▶ _Problem details_
Using the data below, copy each line that includes the word "arrowhead".

▶ _Supplied records_

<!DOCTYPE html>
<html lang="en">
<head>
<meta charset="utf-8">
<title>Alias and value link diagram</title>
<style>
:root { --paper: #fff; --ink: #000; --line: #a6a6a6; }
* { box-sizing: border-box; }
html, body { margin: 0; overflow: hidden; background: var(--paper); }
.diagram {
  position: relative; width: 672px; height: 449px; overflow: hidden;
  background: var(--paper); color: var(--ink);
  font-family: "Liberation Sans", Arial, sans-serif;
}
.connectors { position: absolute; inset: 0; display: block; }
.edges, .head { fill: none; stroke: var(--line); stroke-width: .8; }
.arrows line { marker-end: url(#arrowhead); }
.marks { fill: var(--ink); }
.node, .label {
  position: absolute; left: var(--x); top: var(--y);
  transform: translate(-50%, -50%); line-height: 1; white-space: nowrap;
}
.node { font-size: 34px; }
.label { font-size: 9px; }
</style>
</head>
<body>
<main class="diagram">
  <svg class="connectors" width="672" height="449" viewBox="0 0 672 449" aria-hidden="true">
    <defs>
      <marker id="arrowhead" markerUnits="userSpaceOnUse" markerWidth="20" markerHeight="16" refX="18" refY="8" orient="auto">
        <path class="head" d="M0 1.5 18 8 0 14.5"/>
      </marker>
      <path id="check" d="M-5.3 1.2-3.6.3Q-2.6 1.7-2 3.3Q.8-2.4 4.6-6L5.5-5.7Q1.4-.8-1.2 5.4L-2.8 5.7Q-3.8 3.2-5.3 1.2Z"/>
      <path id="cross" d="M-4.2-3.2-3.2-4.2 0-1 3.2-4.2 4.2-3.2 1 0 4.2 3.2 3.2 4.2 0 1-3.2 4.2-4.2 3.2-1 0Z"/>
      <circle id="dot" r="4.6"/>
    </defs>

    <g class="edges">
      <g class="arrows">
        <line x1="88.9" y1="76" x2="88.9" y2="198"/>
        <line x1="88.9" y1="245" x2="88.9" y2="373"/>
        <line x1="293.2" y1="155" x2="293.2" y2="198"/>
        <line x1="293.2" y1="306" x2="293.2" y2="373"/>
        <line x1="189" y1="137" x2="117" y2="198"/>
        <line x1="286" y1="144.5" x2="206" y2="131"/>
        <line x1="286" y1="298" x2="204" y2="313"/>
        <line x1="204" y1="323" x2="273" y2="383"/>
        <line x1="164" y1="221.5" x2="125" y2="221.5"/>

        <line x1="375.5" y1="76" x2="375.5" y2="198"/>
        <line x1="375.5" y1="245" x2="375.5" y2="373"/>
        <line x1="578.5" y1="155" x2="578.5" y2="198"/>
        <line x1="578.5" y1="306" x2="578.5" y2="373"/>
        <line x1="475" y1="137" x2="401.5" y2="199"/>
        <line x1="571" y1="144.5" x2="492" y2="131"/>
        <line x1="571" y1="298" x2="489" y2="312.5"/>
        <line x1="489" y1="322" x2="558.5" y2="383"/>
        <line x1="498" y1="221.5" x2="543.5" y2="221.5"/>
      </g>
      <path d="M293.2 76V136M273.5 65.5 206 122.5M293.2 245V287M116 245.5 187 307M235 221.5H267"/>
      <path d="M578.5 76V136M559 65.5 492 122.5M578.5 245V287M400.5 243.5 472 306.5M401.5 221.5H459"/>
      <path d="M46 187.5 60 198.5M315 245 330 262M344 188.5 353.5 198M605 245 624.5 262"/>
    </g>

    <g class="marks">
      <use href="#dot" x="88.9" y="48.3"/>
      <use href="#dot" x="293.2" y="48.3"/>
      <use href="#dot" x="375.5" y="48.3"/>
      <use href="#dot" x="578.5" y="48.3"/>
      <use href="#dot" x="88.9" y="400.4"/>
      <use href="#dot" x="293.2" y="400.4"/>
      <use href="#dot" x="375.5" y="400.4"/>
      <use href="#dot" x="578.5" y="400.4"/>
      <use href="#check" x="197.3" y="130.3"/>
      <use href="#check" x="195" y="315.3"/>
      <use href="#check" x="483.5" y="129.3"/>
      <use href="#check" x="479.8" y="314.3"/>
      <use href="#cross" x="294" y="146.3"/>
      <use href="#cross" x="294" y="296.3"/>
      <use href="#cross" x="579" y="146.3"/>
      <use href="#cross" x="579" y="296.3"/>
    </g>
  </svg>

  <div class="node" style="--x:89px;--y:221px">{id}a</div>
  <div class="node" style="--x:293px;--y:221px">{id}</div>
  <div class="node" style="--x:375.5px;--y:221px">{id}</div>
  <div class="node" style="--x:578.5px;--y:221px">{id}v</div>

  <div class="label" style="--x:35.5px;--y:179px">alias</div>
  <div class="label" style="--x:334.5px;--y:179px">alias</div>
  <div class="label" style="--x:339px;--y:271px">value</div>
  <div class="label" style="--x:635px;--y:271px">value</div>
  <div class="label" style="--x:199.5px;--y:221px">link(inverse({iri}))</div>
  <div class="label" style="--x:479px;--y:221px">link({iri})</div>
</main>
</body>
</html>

▶ _Solved exercise_
.arrows line { marker-end: url(#arrowhead); }
      <marker id="arrowhead" markerUnits="userSpaceOnUse" markerWidth="20" markerHeight="16" refX="18" refY="8" orient="auto">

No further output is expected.